Childhood Unbound: Saving Our Kids’ Best Selve- Confident Parenting in a World of Change by Ron Taffel, Ph.D.
The Whole-Brain Child by Daniel J. Siegel, M.D. and Tina Payne Bryson, Ph.D.
No-Drama Discipline by Daniel J. Siegel, M.D. and Tina Payne Bryson, Ph.D.
Yardsticks: Children in the Classroom Ages 4-14 by Chip Woods
Recommended Children’s Books:
Don’t Let the Pigeon Drive the Bus and all the Pigeon books by Mo Willems
All Pete the Cat books by Kimberly and James Dean
When looking for toys, look for unstructured materials with which a child can impose his own patterns as he/she wishes and matures. For example, unit blocks – there is nothing more useful for creative play and learning – “manipulatives” whose pieces and shapes can be combined in many ways, stuffed animals and dolls – buy them as companions and comforters, not for fashionable outfits or mechanical tricks. Emphasize the benefits of “true toys” instead of passive toys that require little imagination.
Toys recommended for overall child development include:
Magna Tiles, Wedgits, Gears, Gears!, Tree or Nature Blocks, Traffic Signs and Hardwood Unit Blocks
What about war toys and weaponry?
To the child, these are symbols of power and strength. Some war toys lead to aggression, violence or hostile play. Yet eliminating them entirely may make them more desirable. At least you can void making aggression glamorous and set limits on what you will buy.
Toys which help develop fine motor skills are a great way to help your child meet this developmental need:

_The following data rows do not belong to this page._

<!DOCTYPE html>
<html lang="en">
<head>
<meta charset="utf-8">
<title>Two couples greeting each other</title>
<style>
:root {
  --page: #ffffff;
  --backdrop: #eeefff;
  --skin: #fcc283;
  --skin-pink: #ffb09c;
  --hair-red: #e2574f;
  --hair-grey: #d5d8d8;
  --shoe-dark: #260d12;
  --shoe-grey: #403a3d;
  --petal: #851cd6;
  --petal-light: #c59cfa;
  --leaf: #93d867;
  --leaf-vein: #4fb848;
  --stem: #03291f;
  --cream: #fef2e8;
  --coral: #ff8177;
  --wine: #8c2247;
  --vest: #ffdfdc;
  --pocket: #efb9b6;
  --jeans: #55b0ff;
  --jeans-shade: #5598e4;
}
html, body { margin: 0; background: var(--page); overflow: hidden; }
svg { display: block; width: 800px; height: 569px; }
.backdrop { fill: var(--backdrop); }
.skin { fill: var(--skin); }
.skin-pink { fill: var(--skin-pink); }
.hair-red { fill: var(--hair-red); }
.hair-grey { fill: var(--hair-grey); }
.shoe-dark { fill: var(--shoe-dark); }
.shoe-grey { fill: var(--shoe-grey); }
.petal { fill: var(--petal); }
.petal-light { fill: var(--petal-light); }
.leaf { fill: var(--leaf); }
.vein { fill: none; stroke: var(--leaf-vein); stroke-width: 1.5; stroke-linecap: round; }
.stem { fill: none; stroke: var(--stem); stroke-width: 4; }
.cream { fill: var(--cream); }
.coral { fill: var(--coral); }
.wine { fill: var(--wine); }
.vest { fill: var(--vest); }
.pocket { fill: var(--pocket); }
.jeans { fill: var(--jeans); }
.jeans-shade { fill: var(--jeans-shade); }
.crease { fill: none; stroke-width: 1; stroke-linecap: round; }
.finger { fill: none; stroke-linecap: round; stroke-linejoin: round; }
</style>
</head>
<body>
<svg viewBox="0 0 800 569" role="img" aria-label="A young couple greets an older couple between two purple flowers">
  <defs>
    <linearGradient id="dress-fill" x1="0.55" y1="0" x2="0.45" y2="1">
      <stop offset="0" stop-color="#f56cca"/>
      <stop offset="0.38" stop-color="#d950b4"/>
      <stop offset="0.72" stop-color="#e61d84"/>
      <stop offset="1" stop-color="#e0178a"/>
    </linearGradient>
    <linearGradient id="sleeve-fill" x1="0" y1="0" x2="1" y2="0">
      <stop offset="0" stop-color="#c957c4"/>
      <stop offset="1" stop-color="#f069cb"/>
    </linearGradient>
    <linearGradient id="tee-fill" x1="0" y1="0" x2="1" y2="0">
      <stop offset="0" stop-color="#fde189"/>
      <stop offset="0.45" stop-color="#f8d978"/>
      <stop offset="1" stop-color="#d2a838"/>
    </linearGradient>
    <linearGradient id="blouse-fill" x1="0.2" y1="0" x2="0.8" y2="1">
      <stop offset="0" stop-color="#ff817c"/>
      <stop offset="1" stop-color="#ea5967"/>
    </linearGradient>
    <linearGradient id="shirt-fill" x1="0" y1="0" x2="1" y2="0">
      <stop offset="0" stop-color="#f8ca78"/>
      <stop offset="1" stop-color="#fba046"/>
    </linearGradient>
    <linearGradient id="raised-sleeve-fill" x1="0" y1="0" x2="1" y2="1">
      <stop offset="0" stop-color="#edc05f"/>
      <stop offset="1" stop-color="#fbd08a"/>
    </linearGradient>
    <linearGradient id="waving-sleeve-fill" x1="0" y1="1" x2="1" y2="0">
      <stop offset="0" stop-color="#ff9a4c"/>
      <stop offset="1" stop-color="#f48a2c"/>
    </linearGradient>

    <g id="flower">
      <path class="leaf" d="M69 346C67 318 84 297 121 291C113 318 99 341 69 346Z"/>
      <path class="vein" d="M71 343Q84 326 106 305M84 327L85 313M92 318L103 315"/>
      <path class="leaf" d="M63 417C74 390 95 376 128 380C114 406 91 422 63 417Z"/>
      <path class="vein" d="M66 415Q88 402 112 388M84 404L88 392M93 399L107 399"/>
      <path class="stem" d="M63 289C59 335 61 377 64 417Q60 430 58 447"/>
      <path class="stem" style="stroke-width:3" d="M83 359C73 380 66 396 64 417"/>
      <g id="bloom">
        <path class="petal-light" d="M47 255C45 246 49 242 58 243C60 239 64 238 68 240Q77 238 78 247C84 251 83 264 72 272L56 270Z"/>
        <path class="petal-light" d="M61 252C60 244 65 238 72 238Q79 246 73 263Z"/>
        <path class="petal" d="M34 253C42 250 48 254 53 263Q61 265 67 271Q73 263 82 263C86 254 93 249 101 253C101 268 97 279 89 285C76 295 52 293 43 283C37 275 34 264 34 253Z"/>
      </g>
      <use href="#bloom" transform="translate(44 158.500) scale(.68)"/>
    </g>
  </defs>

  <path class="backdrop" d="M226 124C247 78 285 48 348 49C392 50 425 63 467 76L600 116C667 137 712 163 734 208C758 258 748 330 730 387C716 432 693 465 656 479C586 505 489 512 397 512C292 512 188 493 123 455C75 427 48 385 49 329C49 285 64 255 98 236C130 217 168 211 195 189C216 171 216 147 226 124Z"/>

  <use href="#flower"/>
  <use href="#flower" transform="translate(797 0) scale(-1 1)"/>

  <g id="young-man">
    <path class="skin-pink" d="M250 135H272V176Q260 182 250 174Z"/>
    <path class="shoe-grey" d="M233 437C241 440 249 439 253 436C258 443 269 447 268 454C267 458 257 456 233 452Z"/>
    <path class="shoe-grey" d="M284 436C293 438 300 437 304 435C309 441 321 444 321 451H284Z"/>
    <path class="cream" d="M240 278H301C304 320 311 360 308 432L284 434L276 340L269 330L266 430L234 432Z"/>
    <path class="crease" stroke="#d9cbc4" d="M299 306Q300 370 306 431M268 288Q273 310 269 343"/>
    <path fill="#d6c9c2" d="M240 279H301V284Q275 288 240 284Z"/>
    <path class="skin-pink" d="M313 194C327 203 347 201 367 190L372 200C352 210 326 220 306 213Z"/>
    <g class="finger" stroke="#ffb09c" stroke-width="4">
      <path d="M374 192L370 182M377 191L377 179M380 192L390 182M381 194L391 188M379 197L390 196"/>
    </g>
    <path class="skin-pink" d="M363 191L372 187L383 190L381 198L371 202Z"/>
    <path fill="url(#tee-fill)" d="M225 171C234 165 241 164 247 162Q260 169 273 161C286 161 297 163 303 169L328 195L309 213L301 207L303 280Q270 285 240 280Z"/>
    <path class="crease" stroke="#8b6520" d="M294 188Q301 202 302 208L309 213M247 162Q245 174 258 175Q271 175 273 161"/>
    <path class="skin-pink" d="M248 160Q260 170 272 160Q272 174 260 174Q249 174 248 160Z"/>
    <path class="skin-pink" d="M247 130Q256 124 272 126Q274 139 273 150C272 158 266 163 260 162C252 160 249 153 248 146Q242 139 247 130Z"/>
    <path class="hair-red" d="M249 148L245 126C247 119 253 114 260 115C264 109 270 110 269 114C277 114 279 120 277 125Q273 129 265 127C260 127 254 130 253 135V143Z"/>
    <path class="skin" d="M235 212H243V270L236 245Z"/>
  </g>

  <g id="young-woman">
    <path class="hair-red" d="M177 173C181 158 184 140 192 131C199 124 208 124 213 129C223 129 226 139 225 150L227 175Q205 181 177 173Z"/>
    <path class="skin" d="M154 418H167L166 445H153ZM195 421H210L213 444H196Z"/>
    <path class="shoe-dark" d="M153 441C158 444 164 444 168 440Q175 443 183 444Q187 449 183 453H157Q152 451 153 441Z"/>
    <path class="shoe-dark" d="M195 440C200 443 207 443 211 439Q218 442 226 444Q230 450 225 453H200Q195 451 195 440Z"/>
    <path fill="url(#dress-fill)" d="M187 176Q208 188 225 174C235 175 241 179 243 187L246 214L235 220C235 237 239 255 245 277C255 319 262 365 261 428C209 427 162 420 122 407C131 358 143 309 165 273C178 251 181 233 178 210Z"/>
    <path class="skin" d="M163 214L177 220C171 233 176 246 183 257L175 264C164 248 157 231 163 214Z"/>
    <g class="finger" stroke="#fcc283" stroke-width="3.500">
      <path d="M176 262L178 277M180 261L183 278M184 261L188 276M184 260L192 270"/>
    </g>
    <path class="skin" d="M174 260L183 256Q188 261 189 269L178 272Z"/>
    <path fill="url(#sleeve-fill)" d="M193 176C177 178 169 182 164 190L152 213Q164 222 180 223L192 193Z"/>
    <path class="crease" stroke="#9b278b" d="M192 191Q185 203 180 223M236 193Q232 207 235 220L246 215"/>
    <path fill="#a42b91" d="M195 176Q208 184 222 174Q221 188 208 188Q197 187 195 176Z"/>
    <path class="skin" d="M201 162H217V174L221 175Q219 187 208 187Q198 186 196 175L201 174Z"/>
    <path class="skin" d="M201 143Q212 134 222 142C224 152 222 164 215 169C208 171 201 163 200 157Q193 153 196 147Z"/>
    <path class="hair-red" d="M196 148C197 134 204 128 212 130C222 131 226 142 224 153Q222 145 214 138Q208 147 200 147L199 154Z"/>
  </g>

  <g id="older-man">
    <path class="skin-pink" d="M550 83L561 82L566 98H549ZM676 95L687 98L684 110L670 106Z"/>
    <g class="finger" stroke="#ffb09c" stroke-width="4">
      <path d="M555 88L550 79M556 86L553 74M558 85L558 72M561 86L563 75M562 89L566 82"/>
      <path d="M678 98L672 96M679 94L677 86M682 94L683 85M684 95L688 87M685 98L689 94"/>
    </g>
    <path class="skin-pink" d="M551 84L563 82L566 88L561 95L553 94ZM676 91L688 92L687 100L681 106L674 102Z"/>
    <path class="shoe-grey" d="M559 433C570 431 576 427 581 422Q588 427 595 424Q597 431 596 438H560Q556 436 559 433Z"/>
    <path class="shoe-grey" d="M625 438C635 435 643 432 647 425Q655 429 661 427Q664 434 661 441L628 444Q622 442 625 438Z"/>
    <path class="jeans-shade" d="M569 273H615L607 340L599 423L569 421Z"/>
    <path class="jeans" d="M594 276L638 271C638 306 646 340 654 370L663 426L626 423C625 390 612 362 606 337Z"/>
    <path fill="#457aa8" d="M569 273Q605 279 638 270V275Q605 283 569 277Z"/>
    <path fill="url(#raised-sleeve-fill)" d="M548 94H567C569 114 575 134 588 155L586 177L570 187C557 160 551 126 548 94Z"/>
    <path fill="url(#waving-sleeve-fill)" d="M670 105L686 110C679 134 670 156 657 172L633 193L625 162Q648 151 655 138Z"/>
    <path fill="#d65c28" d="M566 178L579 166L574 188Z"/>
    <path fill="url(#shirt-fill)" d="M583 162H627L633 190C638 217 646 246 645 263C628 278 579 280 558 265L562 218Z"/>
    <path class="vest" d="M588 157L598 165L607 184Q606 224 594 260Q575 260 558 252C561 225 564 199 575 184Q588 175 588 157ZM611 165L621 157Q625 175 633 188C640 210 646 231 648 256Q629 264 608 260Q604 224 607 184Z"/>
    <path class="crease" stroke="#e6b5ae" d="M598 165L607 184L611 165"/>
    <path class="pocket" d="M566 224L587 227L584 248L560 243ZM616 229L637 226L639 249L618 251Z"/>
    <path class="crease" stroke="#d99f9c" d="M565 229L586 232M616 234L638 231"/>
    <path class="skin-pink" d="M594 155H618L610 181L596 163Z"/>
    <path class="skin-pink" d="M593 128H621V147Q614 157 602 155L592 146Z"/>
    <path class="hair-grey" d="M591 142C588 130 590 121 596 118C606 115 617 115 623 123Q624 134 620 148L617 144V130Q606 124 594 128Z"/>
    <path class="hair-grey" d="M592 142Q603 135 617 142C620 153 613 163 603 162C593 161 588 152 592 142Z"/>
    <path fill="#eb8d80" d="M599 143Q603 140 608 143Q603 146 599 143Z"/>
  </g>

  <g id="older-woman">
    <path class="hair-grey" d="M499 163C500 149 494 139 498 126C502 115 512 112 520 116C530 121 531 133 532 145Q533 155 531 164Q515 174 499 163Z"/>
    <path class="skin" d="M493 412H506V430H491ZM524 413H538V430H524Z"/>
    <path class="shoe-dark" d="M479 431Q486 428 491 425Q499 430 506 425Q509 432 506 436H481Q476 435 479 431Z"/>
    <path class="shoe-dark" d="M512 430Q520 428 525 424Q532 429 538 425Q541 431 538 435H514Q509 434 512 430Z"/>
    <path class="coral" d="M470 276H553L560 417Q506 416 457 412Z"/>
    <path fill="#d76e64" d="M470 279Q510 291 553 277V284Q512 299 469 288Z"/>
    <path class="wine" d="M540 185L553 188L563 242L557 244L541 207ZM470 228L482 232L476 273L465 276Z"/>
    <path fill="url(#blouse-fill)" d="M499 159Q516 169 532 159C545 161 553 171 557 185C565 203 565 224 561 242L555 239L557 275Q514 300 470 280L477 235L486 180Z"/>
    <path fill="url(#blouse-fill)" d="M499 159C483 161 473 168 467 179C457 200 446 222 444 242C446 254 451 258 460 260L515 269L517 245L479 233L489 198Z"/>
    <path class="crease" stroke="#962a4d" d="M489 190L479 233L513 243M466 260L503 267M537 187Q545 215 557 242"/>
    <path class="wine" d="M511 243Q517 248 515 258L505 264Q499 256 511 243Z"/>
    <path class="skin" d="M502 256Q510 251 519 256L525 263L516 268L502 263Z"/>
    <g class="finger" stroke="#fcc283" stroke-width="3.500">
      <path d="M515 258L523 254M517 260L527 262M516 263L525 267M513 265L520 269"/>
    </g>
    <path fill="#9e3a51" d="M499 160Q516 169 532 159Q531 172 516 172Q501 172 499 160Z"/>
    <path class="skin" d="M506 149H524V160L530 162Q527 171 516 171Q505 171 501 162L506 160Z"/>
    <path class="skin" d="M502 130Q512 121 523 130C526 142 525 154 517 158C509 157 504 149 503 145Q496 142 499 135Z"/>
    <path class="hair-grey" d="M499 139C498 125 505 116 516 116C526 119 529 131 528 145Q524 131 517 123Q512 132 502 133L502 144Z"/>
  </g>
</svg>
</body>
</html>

Wind up toys, toys to spin, squeeze toys (in and out of the bath tub), use crayons and colored pencils instead of markers (crayons help develop strength in the fingers; markers require less strength, beads and lacing, Magna Doodle, magnetic mazes, pegs and peg boards